- What the task requires: Say how many lines in the listing below contain the word "angle". Give the number alone.

=== Section Start ===

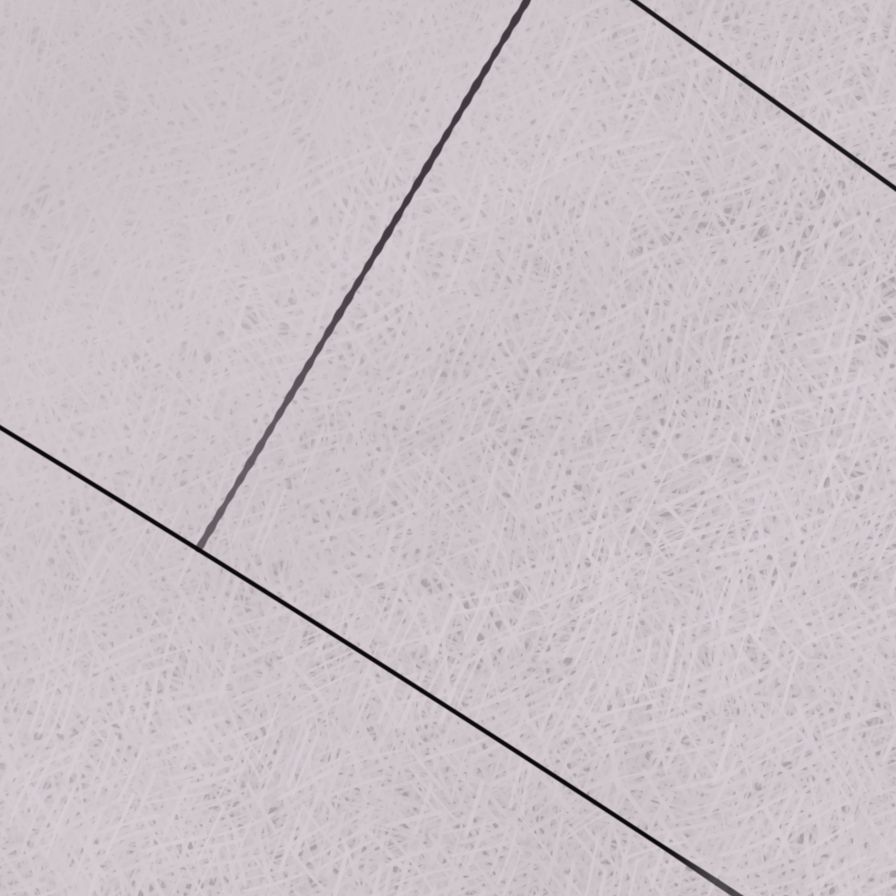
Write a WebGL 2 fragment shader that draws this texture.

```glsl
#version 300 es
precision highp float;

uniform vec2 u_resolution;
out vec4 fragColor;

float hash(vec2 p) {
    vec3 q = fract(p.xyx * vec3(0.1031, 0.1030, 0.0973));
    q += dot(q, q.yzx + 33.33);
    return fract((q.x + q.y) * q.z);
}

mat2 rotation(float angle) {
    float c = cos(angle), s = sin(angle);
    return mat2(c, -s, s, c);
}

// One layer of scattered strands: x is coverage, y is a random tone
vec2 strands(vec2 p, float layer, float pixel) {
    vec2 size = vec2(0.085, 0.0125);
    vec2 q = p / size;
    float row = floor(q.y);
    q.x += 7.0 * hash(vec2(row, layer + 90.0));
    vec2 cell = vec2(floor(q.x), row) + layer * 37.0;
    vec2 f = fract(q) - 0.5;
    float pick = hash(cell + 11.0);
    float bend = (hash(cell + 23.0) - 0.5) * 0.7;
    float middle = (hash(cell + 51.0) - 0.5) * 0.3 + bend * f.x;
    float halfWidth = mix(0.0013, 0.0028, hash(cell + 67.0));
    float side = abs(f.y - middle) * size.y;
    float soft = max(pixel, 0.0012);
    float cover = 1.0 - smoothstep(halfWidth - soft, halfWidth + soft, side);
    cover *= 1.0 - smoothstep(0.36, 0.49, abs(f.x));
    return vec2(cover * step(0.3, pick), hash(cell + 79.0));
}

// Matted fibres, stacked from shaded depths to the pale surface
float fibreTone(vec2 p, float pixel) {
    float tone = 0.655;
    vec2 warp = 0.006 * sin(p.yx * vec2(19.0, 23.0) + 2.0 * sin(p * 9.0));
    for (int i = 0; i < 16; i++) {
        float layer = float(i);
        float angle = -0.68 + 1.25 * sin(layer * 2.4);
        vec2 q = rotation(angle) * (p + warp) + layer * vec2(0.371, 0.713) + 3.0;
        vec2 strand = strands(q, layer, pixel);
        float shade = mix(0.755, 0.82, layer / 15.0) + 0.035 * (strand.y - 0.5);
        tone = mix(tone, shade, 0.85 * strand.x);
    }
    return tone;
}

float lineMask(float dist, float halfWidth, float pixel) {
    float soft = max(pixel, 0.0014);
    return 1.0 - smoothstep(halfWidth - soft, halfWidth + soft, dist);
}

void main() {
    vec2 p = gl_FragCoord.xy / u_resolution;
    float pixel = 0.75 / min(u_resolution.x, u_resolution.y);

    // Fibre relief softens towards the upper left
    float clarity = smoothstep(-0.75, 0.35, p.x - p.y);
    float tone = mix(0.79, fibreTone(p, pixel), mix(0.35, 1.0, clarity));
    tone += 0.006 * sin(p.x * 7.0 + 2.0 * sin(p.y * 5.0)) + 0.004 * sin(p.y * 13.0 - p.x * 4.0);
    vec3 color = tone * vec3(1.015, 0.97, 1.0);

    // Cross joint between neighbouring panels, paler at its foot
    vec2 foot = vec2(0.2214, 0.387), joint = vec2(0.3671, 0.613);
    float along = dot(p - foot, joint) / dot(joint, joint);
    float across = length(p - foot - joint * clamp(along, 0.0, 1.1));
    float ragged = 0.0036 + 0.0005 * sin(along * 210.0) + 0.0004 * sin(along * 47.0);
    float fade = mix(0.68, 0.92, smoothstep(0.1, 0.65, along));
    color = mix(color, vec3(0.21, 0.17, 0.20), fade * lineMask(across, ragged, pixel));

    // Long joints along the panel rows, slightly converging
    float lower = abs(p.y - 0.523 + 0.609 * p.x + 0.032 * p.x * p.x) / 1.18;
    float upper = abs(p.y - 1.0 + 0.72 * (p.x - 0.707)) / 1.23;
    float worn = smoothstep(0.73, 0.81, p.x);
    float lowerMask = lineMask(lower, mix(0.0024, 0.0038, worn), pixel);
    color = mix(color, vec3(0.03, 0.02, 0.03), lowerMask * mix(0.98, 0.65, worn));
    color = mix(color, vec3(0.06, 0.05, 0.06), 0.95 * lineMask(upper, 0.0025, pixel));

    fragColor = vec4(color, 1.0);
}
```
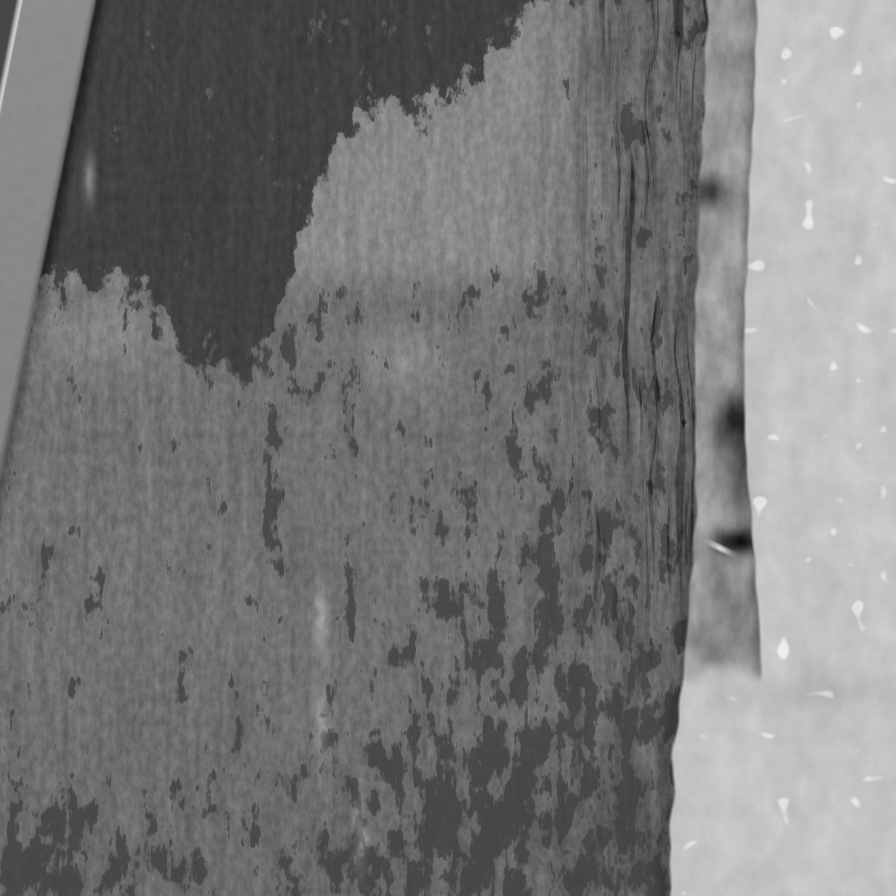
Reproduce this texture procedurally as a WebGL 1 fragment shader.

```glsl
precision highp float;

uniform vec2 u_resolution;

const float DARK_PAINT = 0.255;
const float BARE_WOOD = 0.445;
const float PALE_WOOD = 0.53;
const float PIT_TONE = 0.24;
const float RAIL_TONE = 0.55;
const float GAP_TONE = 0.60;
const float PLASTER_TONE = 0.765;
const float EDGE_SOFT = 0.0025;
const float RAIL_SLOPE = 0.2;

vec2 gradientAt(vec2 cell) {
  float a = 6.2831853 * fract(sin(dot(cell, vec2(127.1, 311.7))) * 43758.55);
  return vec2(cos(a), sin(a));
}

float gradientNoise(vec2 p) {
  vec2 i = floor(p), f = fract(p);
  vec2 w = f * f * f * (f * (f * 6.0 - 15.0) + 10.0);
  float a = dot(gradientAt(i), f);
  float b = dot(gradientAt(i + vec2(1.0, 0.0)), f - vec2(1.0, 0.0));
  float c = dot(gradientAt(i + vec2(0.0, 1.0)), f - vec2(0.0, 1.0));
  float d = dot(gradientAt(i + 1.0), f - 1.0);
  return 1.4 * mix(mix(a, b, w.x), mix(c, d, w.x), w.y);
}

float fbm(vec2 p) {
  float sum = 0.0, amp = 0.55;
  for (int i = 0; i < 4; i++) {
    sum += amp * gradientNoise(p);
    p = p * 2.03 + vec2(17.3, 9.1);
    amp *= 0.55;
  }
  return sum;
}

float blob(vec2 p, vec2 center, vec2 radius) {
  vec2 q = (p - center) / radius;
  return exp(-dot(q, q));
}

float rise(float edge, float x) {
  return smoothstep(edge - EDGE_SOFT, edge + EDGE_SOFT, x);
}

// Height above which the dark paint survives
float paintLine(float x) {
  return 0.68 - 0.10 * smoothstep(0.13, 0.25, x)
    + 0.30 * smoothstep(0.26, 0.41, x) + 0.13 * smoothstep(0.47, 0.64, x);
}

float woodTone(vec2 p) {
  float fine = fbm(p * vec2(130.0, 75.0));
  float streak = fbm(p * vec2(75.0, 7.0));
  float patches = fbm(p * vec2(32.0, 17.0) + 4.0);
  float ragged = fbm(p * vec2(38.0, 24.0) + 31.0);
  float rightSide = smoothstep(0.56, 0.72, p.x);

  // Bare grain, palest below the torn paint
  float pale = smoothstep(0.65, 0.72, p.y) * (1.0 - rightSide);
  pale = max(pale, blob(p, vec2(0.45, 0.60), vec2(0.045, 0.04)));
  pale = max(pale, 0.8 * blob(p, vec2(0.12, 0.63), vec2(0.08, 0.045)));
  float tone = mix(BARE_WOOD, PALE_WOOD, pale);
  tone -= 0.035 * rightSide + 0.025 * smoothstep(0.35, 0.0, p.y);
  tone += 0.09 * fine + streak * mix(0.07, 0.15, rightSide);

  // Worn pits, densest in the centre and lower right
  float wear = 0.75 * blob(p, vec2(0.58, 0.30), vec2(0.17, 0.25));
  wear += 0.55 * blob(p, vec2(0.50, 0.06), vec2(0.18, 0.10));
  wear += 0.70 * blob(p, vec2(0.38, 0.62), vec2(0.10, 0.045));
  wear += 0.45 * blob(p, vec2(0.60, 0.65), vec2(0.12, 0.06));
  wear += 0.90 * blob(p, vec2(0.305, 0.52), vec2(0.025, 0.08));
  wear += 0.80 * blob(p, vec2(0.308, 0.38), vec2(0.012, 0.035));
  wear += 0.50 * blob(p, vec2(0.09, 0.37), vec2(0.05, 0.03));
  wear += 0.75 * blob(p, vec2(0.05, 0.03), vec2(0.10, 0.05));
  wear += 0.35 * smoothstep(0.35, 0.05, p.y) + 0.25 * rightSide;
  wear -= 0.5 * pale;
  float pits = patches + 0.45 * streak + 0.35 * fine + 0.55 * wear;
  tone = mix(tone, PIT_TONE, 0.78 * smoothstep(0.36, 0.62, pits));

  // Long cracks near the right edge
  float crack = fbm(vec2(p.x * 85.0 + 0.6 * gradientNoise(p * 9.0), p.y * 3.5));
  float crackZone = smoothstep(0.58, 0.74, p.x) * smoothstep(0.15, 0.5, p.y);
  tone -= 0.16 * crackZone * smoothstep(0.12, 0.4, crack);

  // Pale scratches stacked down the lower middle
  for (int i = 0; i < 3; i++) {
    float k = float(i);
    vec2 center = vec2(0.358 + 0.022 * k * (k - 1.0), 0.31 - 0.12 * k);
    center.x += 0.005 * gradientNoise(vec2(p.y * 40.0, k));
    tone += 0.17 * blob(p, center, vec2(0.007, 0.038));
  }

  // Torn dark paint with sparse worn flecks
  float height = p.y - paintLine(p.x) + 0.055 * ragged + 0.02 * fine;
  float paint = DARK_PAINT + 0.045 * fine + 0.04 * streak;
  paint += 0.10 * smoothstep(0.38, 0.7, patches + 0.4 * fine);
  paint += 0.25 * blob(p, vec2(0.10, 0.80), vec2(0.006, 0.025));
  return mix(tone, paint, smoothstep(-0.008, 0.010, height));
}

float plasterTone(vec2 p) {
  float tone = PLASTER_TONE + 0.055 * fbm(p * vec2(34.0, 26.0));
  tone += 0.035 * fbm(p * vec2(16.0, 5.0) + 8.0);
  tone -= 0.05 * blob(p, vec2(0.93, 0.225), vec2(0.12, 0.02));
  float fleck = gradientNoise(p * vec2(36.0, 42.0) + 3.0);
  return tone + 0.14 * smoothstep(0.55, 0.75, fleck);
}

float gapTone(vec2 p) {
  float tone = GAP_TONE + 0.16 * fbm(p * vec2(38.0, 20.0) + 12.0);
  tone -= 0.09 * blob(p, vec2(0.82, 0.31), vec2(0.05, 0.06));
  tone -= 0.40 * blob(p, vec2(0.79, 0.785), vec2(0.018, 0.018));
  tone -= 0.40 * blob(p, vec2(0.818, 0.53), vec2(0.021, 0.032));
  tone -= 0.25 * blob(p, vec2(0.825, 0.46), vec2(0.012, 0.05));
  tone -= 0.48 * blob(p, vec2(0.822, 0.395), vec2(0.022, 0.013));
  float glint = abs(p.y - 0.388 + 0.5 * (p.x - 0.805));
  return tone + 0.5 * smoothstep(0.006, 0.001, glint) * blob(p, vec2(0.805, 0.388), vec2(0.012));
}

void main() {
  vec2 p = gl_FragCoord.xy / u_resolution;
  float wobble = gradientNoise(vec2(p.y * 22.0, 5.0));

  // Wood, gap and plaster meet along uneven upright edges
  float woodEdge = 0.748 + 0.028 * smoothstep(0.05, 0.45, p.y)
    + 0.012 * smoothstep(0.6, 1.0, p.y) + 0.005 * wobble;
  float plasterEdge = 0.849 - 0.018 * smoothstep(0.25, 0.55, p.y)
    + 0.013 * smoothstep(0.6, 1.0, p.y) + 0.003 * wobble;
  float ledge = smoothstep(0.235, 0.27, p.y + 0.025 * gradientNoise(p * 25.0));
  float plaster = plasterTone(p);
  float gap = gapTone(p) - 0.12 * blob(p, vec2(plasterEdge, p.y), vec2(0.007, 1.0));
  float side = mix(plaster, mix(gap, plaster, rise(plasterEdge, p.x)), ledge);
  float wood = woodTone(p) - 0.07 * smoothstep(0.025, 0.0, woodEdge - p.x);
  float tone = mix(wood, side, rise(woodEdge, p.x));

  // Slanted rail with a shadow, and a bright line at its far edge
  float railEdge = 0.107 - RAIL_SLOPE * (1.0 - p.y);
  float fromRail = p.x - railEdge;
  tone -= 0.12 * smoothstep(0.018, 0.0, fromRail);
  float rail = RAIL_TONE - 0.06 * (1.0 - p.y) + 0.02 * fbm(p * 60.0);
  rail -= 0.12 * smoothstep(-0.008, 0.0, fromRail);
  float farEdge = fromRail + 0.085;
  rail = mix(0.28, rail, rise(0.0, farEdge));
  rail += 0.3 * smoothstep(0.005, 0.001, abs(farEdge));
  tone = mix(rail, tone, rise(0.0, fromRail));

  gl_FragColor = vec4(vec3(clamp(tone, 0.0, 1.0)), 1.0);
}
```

=== Section End ===

- Your solution: 4